Giant Tortoises That Saved Their Species From Extinction Return Home After 55 Years

by : Lucy Connolly on : 06 Jul 2020 17:41
Giant Tortoises That Saved Their Species From Extinction Return Home After 55 YearsGalapagos Conservancy/Facebook

The 15 giant tortoises that helped saved their species from extinction have finally returned to their home on the Galapagos Islands after 55 years.

The tortoises were all part of the Española tortoise program, which was launched in the mid-1960s and has been dubbed one of the most successful captive breeding programs in the world.


Through this breeding program, the 15 tortoises produced nearly 1,900 offspring over the past five decades. These offspring have been slowly reintroduced on the island, effectively saving the entire species.

diego the tortoiseGalapagos National Park/Facebook

In fact, many of those 1,900 tortoises have now started breeding, creating a population of approximately 2,300 children and grandchildren of the original 15.

The breeding program began in 1965, with efforts first dedicated to saving the tortoise population on Pinzón Island, another island in the Galápagos. In 1970, researchers began saving the Española Island tortoises.


Earlier this year it was announced that Diego the tortoise, one of the original 15 tortoises whose sex drive was so exceptional he was able to contribute to approximately 40% of the offspring, was able to retire from the breeding program.

Diego, who is more than 100 years old, was supposed to be released back in March with the rest of the tortoises. However, the ongoing health crisis prevented their transfer at that time.

Escaping Extinction: The Long Road Home for the Española Tortoise Species
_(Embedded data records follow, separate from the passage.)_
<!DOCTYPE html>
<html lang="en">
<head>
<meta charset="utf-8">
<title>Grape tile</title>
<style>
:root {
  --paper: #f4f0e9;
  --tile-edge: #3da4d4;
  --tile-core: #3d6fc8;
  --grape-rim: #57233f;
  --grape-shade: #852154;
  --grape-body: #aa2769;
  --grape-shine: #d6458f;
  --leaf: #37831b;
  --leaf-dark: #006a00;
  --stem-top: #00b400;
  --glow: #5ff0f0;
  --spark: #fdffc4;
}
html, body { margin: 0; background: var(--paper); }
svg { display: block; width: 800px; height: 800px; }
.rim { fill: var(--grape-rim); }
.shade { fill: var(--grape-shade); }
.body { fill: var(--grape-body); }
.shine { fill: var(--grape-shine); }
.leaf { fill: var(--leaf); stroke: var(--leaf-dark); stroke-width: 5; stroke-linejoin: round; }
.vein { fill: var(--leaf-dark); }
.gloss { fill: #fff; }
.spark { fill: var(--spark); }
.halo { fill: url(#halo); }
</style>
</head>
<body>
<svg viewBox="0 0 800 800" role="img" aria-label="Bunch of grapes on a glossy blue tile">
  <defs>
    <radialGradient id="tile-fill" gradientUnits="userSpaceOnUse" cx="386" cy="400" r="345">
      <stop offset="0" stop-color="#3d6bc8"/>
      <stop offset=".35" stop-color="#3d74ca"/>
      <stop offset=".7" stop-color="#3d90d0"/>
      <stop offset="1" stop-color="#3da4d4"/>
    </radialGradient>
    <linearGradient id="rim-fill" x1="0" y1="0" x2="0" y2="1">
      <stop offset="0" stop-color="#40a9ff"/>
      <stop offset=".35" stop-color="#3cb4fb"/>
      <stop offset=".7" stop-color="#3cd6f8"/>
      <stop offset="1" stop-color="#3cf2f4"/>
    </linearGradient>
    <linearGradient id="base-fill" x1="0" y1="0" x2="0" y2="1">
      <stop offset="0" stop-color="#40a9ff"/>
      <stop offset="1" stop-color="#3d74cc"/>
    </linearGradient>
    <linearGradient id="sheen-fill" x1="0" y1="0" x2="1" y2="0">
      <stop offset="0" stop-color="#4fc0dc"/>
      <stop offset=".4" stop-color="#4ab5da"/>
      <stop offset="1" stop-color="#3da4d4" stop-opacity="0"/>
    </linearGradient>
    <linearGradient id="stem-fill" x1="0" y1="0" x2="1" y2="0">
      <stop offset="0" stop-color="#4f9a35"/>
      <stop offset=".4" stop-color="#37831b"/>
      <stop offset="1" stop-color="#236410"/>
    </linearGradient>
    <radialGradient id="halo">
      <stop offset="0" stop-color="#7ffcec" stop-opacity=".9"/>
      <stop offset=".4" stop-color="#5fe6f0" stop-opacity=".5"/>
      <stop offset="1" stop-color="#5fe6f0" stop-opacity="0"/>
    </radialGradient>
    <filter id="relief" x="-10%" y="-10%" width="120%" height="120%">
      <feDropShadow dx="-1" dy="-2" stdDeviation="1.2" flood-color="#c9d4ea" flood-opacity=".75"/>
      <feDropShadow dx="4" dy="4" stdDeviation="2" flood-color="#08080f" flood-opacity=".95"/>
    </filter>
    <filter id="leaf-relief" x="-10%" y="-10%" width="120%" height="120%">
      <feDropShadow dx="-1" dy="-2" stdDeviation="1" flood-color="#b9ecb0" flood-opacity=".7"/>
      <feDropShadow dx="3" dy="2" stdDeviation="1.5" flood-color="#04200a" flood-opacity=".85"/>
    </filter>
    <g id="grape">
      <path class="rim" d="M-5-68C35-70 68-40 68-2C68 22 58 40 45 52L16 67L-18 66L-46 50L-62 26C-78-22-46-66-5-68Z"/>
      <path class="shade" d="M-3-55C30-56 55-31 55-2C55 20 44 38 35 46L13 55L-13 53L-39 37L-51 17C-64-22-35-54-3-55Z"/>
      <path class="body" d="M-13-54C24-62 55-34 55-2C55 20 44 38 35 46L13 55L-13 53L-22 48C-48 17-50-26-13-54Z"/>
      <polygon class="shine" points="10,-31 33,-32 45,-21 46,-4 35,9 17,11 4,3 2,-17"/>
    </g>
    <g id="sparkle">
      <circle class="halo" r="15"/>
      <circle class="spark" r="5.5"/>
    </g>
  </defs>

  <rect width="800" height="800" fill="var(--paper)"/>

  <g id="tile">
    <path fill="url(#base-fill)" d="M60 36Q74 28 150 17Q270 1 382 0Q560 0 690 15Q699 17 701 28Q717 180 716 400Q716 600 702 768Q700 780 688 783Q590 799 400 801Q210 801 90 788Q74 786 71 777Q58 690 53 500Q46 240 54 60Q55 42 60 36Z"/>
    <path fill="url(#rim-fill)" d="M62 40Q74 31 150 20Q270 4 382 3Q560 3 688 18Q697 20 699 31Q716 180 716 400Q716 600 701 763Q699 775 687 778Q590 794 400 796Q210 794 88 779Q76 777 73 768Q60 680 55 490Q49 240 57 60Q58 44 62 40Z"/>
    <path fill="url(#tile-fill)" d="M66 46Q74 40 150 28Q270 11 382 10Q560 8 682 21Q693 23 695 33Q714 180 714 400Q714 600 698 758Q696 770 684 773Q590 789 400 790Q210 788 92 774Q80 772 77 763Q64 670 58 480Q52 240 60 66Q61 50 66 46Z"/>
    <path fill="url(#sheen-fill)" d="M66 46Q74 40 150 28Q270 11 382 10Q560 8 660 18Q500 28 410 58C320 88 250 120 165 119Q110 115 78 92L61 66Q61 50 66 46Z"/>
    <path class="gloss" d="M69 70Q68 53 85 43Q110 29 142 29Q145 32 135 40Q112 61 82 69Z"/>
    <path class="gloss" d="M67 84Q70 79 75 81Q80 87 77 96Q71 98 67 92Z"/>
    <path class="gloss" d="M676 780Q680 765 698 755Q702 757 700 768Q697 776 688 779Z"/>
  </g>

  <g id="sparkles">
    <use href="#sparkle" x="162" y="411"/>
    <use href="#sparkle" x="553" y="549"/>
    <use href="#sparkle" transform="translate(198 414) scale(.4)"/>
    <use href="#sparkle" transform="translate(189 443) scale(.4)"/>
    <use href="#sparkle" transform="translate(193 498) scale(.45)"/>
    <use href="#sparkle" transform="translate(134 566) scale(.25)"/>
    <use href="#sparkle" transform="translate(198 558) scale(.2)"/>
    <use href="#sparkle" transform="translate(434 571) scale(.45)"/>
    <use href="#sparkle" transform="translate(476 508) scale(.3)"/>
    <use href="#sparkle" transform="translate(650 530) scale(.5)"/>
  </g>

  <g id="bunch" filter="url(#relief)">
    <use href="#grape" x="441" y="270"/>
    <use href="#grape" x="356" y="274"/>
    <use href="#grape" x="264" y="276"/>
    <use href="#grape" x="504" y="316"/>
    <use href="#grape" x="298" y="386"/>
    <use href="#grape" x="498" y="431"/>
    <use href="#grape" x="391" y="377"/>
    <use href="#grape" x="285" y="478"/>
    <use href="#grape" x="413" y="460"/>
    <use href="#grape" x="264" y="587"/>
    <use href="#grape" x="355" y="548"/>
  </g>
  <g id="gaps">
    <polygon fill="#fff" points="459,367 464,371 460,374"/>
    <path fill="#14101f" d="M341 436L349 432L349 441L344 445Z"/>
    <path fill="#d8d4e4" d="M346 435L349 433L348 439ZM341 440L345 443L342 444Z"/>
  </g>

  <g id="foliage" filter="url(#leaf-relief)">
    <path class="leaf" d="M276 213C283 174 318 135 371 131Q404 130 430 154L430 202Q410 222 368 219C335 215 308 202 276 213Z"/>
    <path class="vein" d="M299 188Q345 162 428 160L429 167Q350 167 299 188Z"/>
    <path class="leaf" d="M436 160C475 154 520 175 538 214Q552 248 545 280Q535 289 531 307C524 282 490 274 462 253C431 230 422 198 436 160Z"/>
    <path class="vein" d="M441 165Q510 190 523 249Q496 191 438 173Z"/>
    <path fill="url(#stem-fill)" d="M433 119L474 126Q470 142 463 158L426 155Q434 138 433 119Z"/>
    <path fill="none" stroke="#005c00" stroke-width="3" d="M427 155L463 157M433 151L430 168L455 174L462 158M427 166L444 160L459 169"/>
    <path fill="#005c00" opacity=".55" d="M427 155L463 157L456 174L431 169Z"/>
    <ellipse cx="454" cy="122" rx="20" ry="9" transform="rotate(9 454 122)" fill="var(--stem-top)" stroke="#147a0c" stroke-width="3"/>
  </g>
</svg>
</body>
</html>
Check out our new video, "Escaping Extinction: The Long Road Home for the Española Tortoise Species," featuring footage from the historic release of 15 tortoises from a 55-year breeding program back to their home island after saving their species from extinction. 🐢

Posted by Galapagos Conservancy on Monday, June 29, 2020
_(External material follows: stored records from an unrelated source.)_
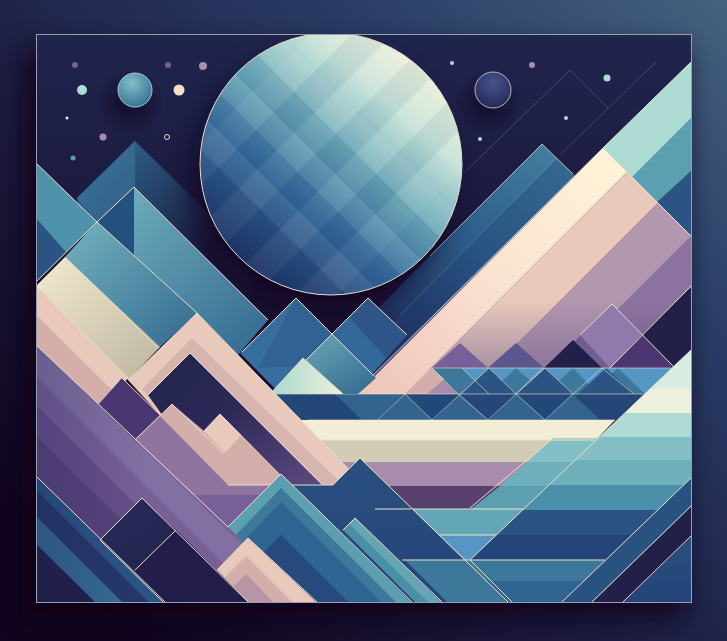
<!DOCTYPE html>
<html lang="en">
<head>
<meta charset="utf-8">
<title>Geometric mountain night</title>
<style>
:root{--ink:#221f48;--navy:#25376b;--blue:#2b5485;--steel:#3d789b;--teal:#5b9fb0;--aqua:#83bfc5;--mint:#aedbd3;--cream:#f4edd6;--sand:#d2cbb6;--blush:#e9c9bc;--rose:#d3aeab;--mauve:#a78cab;--purple:#775f97;--plum:#4a3670;--sky-blue:#5596c4;--line:#eadfc4}
html,body{margin:0;height:100%;overflow:hidden;background:#1d1b40}
svg{display:block;width:727px;height:641px}
.ink{fill:var(--ink)}.navy{fill:var(--navy)}.blue{fill:var(--blue)}.steel{fill:var(--steel)}.teal{fill:var(--teal)}.aqua{fill:var(--aqua)}.mint{fill:var(--mint)}.cream{fill:var(--cream)}.sand{fill:var(--sand)}.blush{fill:var(--blush)}.rose{fill:var(--rose)}.mauve{fill:var(--mauve)}.purple{fill:var(--purple)}.plum{fill:var(--plum)}.sky-blue{fill:var(--sky-blue)}
.edge{fill:none;stroke:var(--line);stroke-width:1}
.faint{fill:none;stroke:#8fa3bd;stroke-width:.7;opacity:.45}
</style>
</head>
<body>
<svg viewBox="0 0 727 641" role="img" aria-label="Geometric mountains and water under a large striped moon">
<defs>
<linearGradient id="backdrop" x1="1" y1="0" x2="0.1" y2="0.9"><stop offset="0" stop-color="#45617f"/><stop offset=".3" stop-color="#293c66"/><stop offset=".65" stop-color="#1d1b40"/><stop offset="1" stop-color="#12041f"/></linearGradient>
<linearGradient id="sky" x1="0" y1="0" x2="0" y2="1"><stop offset="0" stop-color="#20254e"/><stop offset=".3" stop-color="#1c1a40"/><stop offset=".55" stop-color="#1a0c2c"/></linearGradient>
<linearGradient id="moonlight" x1=".88" y1=".15" x2=".24" y2=".92"><stop offset="0" stop-color="#eef2dd"/><stop offset=".2" stop-color="#c6e2d8"/><stop offset=".45" stop-color="#6dabba"/><stop offset=".7" stop-color="#34699a"/><stop offset="1" stop-color="#1f3465"/></linearGradient>
<linearGradient id="shade-left"><stop offset="0" stop-color="#1c2457" stop-opacity=".5"/><stop offset="1" stop-color="#1c2457" stop-opacity="0"/></linearGradient>
<linearGradient id="dusk" x1="0" y1="0" x2="0" y2="1"><stop offset="0" stop-color="#5b4780" stop-opacity="0"/><stop offset="1" stop-color="#5b4780" stop-opacity=".45"/></linearGradient>
<linearGradient id="beam" x1="1" y1="0" x2="0" y2="1"><stop offset="0" stop-color="#fff5d8"/><stop offset=".5" stop-color="#fae3d0"/><stop offset="1" stop-color="#eec3b8"/></linearGradient>
<linearGradient id="peak" gradientUnits="userSpaceOnUse" x1="555" y1="160" x2="385" y2="335"><stop offset="0" stop-color="#407d9d"/><stop offset=".5" stop-color="#2d5c89"/><stop offset="1" stop-color="#1f2957"/></linearGradient>
<linearGradient id="far-peak" gradientUnits="userSpaceOnUse" x1="120" y1="150" x2="215" y2="240"><stop offset="0" stop-color="#2d6089"/><stop offset="1" stop-color="#1b173b"/></linearGradient>
<linearGradient id="cream-fall" x1="0" y1="0" x2="1" y2="1"><stop offset="0" stop-color="#f2ead0"/><stop offset="1" stop-color="#bdb69f"/></linearGradient>
<linearGradient id="ice-tip"><stop offset="0" stop-color="#a9d8d0"/><stop offset="1" stop-color="#eef0da"/></linearGradient>
<linearGradient id="teal-fall" x1="0" y1="0" x2="1" y2="1"><stop offset="0" stop-color="#74b3bf"/><stop offset="1" stop-color="#33688f"/></linearGradient>
<linearGradient id="blue-fall" x1="0" y1="0" x2="0" y2="1"><stop offset="0" stop-color="#28507f"/><stop offset="1" stop-color="#25437a"/></linearGradient>
<linearGradient id="hollow" gradientUnits="userSpaceOnUse" x1="180" y1="365" x2="300" y2="485"><stop offset="0" stop-color="#23254f"/><stop offset=".4" stop-color="#2d2959"/><stop offset="1" stop-color="#57467c"/></linearGradient>
<linearGradient id="night" x1="0" y1="0" x2="1" y2="1"><stop offset="0" stop-color="#272b59"/><stop offset="1" stop-color="#211c47"/></linearGradient>
<radialGradient id="planet-teal" cx=".4" cy=".3" r=".8"><stop offset="0" stop-color="#83c0c9"/><stop offset="1" stop-color="#2f688f"/></radialGradient>
<radialGradient id="planet-navy" cx=".5" cy=".3" r=".8"><stop offset="0" stop-color="#46548a"/><stop offset="1" stop-color="#20234f"/></radialGradient>
<radialGradient id="planet-shadow"><stop offset=".3" stop-color="#120a28" stop-opacity=".7"/><stop offset="1" stop-color="#120a28" stop-opacity="0"/></radialGradient>
<clipPath id="panel"><rect x="36" y="34" width="656" height="568"/></clipPath>
<clipPath id="moon-disc"><circle cx="331" cy="164" r="131"/></clipPath>
<clipPath id="pink-peak"><path d="M603 148L692 237V369H432L405 395H354Z"/></clipPath>
<clipPath id="right-slope"><path d="M692 349V478L562 603H512L470 560Z"/></clipPath>
<clipPath id="violet-slope"><path d="M36 345L135 440L245 545L250 603H165L36 476Z"/></clipPath>
<clipPath id="left-corner"><path d="M36 476L165 603H36Z"/></clipPath>
<filter id="soft" x="-30%" y="-30%" width="160%" height="160%"><feGaussianBlur stdDeviation="13"/></filter>
</defs>

<rect width="727" height="641" fill="url(#backdrop)"/>
<rect x="22" y="48" width="664" height="570" fill="#0d0119" opacity=".8" filter="url(#soft)"/>

<g clip-path="url(#panel)">
<rect x="36" y="34" width="656" height="568" fill="url(#sky)"/>

<g id="stars">
<path class="faint" d="M465 172L570 70L608 108M560 155L656 62"/>
<g class="mauve"><circle cx="203" cy="66" r="4"/><circle cx="103" cy="137" r="3.5"/><circle cx="532" cy="65" r="3"/></g>
<g class="purple"><circle cx="75" cy="65" r="3"/><circle cx="168" cy="65" r="3"/></g>
<g class="mint"><circle cx="82" cy="90" r="5"/><circle cx="607" cy="78" r="3.5"/><circle cx="566" cy="118" r="2"/><circle cx="480" cy="139" r="2"/><circle cx="452" cy="63" r="2"/></g>
<circle class="teal" cx="73" cy="158" r="2.5"/>
<circle cx="179" cy="90" r="5.5" fill="#f4dfc0"/>
<circle class="cream" cx="67" cy="118" r="1.5"/>
<circle class="edge" cx="167" cy="137" r="2.5"/>
</g>
<g id="planets">
<circle cx="130" cy="102" r="34" fill="url(#planet-shadow)"/>
<circle cx="135" cy="90" r="17" fill="url(#planet-teal)" stroke="#a9cdd0"/>
<circle cx="488" cy="102" r="34" fill="url(#planet-shadow)"/>
<circle cx="493" cy="90" r="18" fill="url(#planet-navy)" stroke="#b9b6bd"/>
</g>

<g id="far-mountains">
<path d="M135 141L250 254V320H97L77 198Z" fill="url(#far-peak)"/>
<path d="M135 141L77 198L97 222L135 187Z" fill="#3d759a" opacity=".6"/>
<path d="M542 144L575 176L360 391L367 319Z" fill="url(#peak)"/>
<path d="M557 158L575 176L360 391L383 332Z" fill="#1f3f74" opacity=".35"/>
<path class="edge" d="M573 174L542 144L430 256" opacity=".75"/>
<path class="faint" d="M557 158L400 315"/>
</g>

<g id="moon">
<circle cx="322" cy="180" r="131" fill="#11051f" opacity=".65" filter="url(#soft)"/>
<g clip-path="url(#moon-disc)">
<circle cx="331" cy="164" r="131" fill="url(#moonlight)"/>
<g transform="rotate(45 331 164)">
<g fill="#fff" opacity=".07"><rect x="200" y="52" width="262" height="31"/><rect x="200" y="110" width="262" height="29"/><rect x="200" y="168" width="262" height="25"/><rect x="200" y="220" width="262" height="26"/></g>
<g fill="#16366c" opacity=".09"><rect x="200" y="139" width="262" height="29"/><rect x="200" y="193" width="262" height="27"/><rect x="200" y="246" width="262" height="50"/></g>
<g fill="#fff" opacity=".05"><rect x="224" y="33" width="30" height="262"/><rect x="283" y="33" width="30" height="262"/><rect x="341" y="33" width="29" height="262"/><rect x="398" y="33" width="30" height="262"/></g>
<g fill="#18386d" opacity=".07"><rect x="254" y="33" width="29" height="262"/><rect x="313" y="33" width="28" height="262"/><rect x="370" y="33" width="28" height="262"/></g>
</g>
</g>
<circle class="edge" cx="331" cy="164" r="131"/>
</g>

<g id="right-ridge">
<path class="mint" d="M692 61V118L634 179L603 148Z"/>
<path class="teal" d="M692 117V171L658 205L632 177Z"/>
<path class="blue" d="M692 170V238L656 203Z"/>
<path class="edge" d="M691 62L603 148"/>
</g>

<g id="rose-mountain">
<g clip-path="url(#pink-peak)">
<rect x="354" y="148" width="340" height="250" fill="#5c4880"/>
<path d="M603 148L354 397H402L627 172Z" fill="url(#beam)"/>
<path class="blush" d="M627 172L658 203L464 397H402Z"/>
<path d="M658 203L692 236L530 397H464Z" fill="#b397af"/>
<path d="M692 235V293L588 397H530Z" fill="#8c739f"/>
<path d="M692 292V335L630 397H588Z" fill="#6d598d"/>
<path d="M499 300H692V370H429Z" fill="url(#dusk)"/>
</g>
<path class="edge" d="M354 394L603 148L691 236"/>
</g>

<g id="foothills">
<path class="purple" d="M432 368L460 343L488 368Z"/>
<path d="M488 368L516 343L544 368Z" fill="#5b568c"/>
<path d="M548 368L612 304L675 368Z" fill="#735c95"/>
<path d="M612 304L642 335L610 368L580 335Z" fill="#9079ab"/>
<path class="ink" d="M544 368L573 340L602 368Z"/>
<path class="ink" d="M692 286L642 335L675 368L692 352Z"/>
<path class="plum" d="M642 335L610 368H675Z"/>
<path class="edge" d="M580 335L612 304L675 368M691 286L610 368"/>
</g>

<g id="lake">
<path class="steel" d="M432 368H674L640 396H405Z"/>
<path class="mauve" d="M432 368L405 395H458Z"/>
<path class="rose" d="M432 368L405 395H426L444 379Z"/>
<path class="sky-blue" d="M462 368H516L489 394ZM516 368H573L545 394ZM573 368H618L594 390ZM618 368H672L645 394Z"/>
<path class="blue" d="M489 368L516 394H462ZM545 368L573 394H517ZM606 368L634 394H578Z"/>
<path d="M262 394H645L615 421H262Z" fill="#24477a"/>
<path class="steel" d="M335 394H405L378 420H362ZM405 394L432 420H380ZM460 394L488 420H434ZM516 394L545 420H490ZM573 394L600 420H546Z" opacity=".6"/>
<path class="edge" d="M432 368H674M275 394H645M308 420H615M378 420L405 394L432 420L489 368L516 394L545 368L573 394L602 368L634 394M405 394L432 368L458 394L488 420L516 394M489 394L462 368M516 394L545 420L573 394M516 394L543 368" opacity=".6"/>
<path class="cream" d="M290 420H615L595 441H290Z"/>
<path class="sand" d="M300 440H595L560 463H300Z"/>
<path class="mauve" d="M310 462H570L540 487H310Z"/>
<path d="M310 486H540V510H310Z" fill="#58406f"/>
<path class="aqua" d="M553 438H600L574 463H526Z"/>
<path d="M527 462H575L550 487H499Z" fill="#6db0bb"/>
<path class="teal" d="M500 486H551L527 510H470Z"/>
<path d="M380 509H528L500 536H400Z" fill="#63a7b5"/>
<path class="sky-blue" d="M400 535H501L474 561H400Z"/>
<path class="steel" d="M380 560H472L515 603H380Z"/>
<path class="blue" d="M400 580H492L515 603H400Z" opacity=".6"/>
<path class="edge" d="M308 440H595M400 509H524M425 535H497M613 438H553L470 508"/>
</g>

<g id="ice-slope">
<g clip-path="url(#right-slope)">
<rect x="470" y="345" width="222" height="45" fill="#d9eee2"/>
<rect x="470" y="389" width="222" height="25" fill="#edf0dc"/>
<rect class="mint" x="470" y="413" width="222" height="25"/>
<rect class="aqua" x="470" y="437" width="222" height="24"/>
<rect x="470" y="460" width="222" height="26" fill="#6db0ba"/>
<rect x="470" y="485" width="222" height="25" fill="#4b8faa"/>
<rect class="blue" x="470" y="510" width="222" height="26"/>
<rect x="470" y="535" width="222" height="26" fill="#24457a"/>
<rect class="steel" x="470" y="560" width="222" height="22"/>
<rect x="470" y="581" width="222" height="22" fill="#2f6491"/>
</g>
<path class="edge" d="M691 350L470 560L512 602M470 560H605"/>
</g>
<g id="right-corner">
<path d="M692 477V603H561Z" fill="#28527f"/>
<path class="ink" d="M692 506V537L624 603H592Z"/>
<path d="M692 536V603H623Z" fill="url(#blue-fall)"/>
<path class="edge" d="M691 478L562 602M691 506L592 602M691 536L623 602"/>
</g>

<g id="left-mountains">
<path d="M134 187L268 320L238 355L197 313L97 222Z" fill="url(#teal-fall)"/>
<path d="M134 187L97 222L134 257Z" fill="#245080"/>
<path class="edge" d="M97 222L134 187L268 320"/>
<path d="M36 163L97 222L36 282Z" fill="#4f93aa"/>
<path class="blue" d="M36 218L66 252L36 282Z"/>
<path d="M97 222L65 257L158 349L197 313Z" fill="url(#teal-fall)"/>
<path d="M65 257L36 286L128 380L160 347Z" fill="url(#cream-fall)"/>
<path class="blush" d="M36 285L128 378L103 408L36 345Z"/>
<path class="rose" d="M36 315L116 394L103 408L36 345Z"/>
<path class="edge" d="M36 163L97 222L197 313M36 282L97 222M65 257L158 348M36 285L128 378"/>
</g>

<g id="twin-peaks">
<path d="M296 298L240 353L282 396L332 334Z" fill="#366f9e"/>
<path d="M296 298L332 334L300 366L258 368Z" fill="#284f85" opacity=".4"/>
<path d="M368 298L407 335L354 394L332 334Z" fill="#34689a"/>
<path class="navy" d="M368 298L407 335L386 358L350 318Z" opacity=".4"/>
<path d="M332 334L376 378L358 394H272Z" fill="url(#teal-fall)"/>
<path d="M303 358L270 394H343Z" fill="url(#ice-tip)"/>
<path class="edge" d="M242 352L296 298L332 334L368 298L407 335M306 360L332 334L374 376M270 394L303 358L343 394"/>
</g>

<g id="centre-peak">
<path d="M290 484H333L360 458L465 561L508 603H380L290 530Z" fill="url(#blue-fall)"/>
<path class="steel" d="M405 560H466L508 603H448Z"/>
<path class="edge" d="M333 485L360 458L465 560L508 602M375 509H411M402 560H470"/>
</g>

<g id="pink-chevron">
<path class="blush" d="M197 313L128 380L160 415L225 485H333L349 469Z"/>
<path class="rose" d="M192 338L142 389L165 418L225 485H333L338 480Z" opacity=".75"/>
<path d="M190 353L148 395L180 440L235 485H322Z" fill="url(#hollow)"/>
<path class="edge" d="M128 380L197 313L347 468M148 395L190 353L322 484"/>
</g>

<g id="violet-hills">
<path class="plum" d="M122 378L98 405L135 442L160 415Z"/>
<path class="purple" d="M135 439L160 415L235 484H290V520L245 560Z"/>
<path d="M135 440L160 415L228 485H272L262 495H190Z" fill="#8e749f"/>
<path class="rose" d="M172 404L160 416L228 485H290L220 414L204 431Z"/>
<path class="blush" d="M220 414L204 431L225 453L241 435Z"/>
<path class="edge" d="M135 440L172 404L224 454M204 431L220 414L290 485M228 485H333"/>
<g clip-path="url(#violet-slope)">
<rect class="purple" x="36" y="340" width="220" height="270"/>
<path d="M36 345L248 550V588L36 376Z" fill="#8370a3"/>
<path d="M36 405L233 602H205L36 440Z" fill="#674f89"/>
<path d="M36 436L205 602H165L36 476Z" fill="#5a437c"/>
<rect x="36" y="345" width="110" height="260" fill="url(#shade-left)" opacity=".5"/>
</g>
<path class="edge" d="M36 345L228 527M122 378L160 415"/>
</g>

<g id="night-blocks">
<path d="M142 498L100 540L163 603H249L176 530Z" fill="url(#night)"/>
<path d="M176 530L135 570L168 603H249Z" fill="#231d49"/>
<path class="edge" d="M100 540L142 498L248 602M176 530L135 570"/>
<g clip-path="url(#left-corner)">
<rect class="blue" x="36" y="470" width="135" height="135"/>
<path class="navy" d="M36 490L150 603H123L36 516Z"/>
<path class="steel" d="M36 516L123 603H96L36 544Z" opacity=".65"/>
<path class="ink" d="M36 544L96 603H36Z"/>
<rect x="36" y="470" width="100" height="135" fill="url(#shade-left)" opacity=".6"/>
</g>
<path class="edge" d="M36 476L165 602M100 540L163 602"/>
</g>

<g id="front-peaks">
<path class="teal" d="M281 474L228 527L303 603H412Z"/>
<path class="steel" d="M281 488L236 535L303 603H397Z"/>
<path d="M281 502L247 538L310 603H382Z" fill="#2f6592"/>
<path d="M281 535L262 554L310 603H349Z" fill="#274a7e"/>
<path class="edge" d="M228 527L281 474L412 602"/>
<path d="M355 518L343 530L416 603H442Z" fill="#4a8fa8"/>
<path class="aqua" d="M355 518L349 524L429 603H442Z" opacity=".45"/>
<path class="edge" d="M343 530L355 518L442 602"/>
<path class="blush" d="M248 538L217 570L250 603H317Z"/>
<path class="rose" d="M246 556L225 577L250 603H293Z"/>
<path d="M246 574L234 586L250 603H274Z" fill="#b795a5"/>
<path class="edge" d="M217 570L248 538L317 602"/>
</g>
</g>
<rect x="36.5" y="34.5" width="655" height="568" fill="none" stroke="#98a0ad" stroke-width="1"/>
</svg>
</body>
</html>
Now, he’s finally been able to return home along with his other mates, joining the 2,300 other tortoises that are now able to reproduce naturally on the island.


Paulo Proaño, Minister of Environment and Water, said:

This captive breeding program, in addition to the management actions implemented on Española island, give us peace of mind that we managed to save a species that would otherwise have become extinct.

It can only be described as successful and an example of the conservation efforts that we implement as a National Government in synergy with our allies.

diego the tortoiseGalapagos National Park/Facebook

Despite their old age, the tortoises remains fit and healthy and are expected to do well back on their home island — perhaps even better than in captivity.


The Española captive breeding program is now officially closed, just going to show that slow and steady really does win the race.

If you have a story you want to tell, send it to UNILAD via [email protected]

Most Read StoriesMost Read


Billie Eilish’s Fans Accuse Ex-Boyfriend Of ‘Grooming’ Her After Documentary

Lucy Connolly

A Broadcast Journalism Masters graduate who went on to achieve an NCTJ level 3 Diploma in Journalism, Lucy has done stints at ITV, BBC Inside Out and Key 103. While working as a journalist for UNILAD, Lucy has reported on breaking news stories while also writing features about mental health, cervical screening awareness, and Little Mix (who she is unapologetically obsessed with).

Topics: Animals, Extinction, Now


Galapagos Conservancy/Facebook and 1 other
  1. Galapagos Conservancy/Facebook

    Galapagos Conservancy

  2. Galapagos Conservancy

    Española Tortoises Return Home Following Closure of Successful Breeding Program